### WORK ORDER
Report how many lines of the listing contain the string "translateX", with no other words.

****************************************

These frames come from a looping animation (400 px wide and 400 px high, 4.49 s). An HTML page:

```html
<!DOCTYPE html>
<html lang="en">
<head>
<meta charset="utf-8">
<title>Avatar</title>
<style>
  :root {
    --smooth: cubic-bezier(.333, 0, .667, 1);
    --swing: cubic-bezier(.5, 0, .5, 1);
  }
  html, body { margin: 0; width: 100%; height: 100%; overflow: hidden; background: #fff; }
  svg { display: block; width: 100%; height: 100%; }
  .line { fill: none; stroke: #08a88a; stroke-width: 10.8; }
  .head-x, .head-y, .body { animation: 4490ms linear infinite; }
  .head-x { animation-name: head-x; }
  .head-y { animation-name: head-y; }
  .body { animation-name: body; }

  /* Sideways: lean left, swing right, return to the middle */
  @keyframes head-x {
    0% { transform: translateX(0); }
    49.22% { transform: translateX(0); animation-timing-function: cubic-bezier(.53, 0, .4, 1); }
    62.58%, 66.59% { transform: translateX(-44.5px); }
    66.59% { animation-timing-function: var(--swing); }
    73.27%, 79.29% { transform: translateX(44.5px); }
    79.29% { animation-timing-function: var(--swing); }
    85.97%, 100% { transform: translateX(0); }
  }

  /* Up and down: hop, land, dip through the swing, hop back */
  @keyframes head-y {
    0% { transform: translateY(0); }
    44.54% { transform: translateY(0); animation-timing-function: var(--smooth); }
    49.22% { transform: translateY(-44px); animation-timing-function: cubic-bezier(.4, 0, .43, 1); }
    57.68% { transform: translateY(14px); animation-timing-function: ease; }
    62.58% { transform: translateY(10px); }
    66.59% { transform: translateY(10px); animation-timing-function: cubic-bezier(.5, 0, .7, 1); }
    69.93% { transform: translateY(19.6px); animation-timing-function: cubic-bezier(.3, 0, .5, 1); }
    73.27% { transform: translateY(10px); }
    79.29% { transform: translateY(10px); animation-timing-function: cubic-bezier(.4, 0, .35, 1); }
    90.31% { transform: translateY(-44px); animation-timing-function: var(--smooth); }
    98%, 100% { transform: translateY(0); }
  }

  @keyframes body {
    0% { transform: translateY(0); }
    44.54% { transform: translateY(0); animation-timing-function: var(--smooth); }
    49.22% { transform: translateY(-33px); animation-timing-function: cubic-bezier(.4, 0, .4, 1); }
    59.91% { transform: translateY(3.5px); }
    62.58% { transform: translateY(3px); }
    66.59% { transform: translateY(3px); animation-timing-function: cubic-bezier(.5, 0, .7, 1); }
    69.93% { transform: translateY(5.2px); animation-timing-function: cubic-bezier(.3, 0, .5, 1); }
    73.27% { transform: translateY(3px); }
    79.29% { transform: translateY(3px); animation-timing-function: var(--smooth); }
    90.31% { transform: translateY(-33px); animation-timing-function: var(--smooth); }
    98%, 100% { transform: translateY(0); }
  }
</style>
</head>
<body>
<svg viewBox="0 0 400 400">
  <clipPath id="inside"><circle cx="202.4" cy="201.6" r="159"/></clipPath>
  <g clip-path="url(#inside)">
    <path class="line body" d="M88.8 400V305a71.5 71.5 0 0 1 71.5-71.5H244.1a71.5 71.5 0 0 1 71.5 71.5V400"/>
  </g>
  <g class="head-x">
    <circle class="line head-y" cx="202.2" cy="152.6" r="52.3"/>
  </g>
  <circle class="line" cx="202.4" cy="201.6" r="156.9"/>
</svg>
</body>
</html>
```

****************************************

### TASK RESULT
5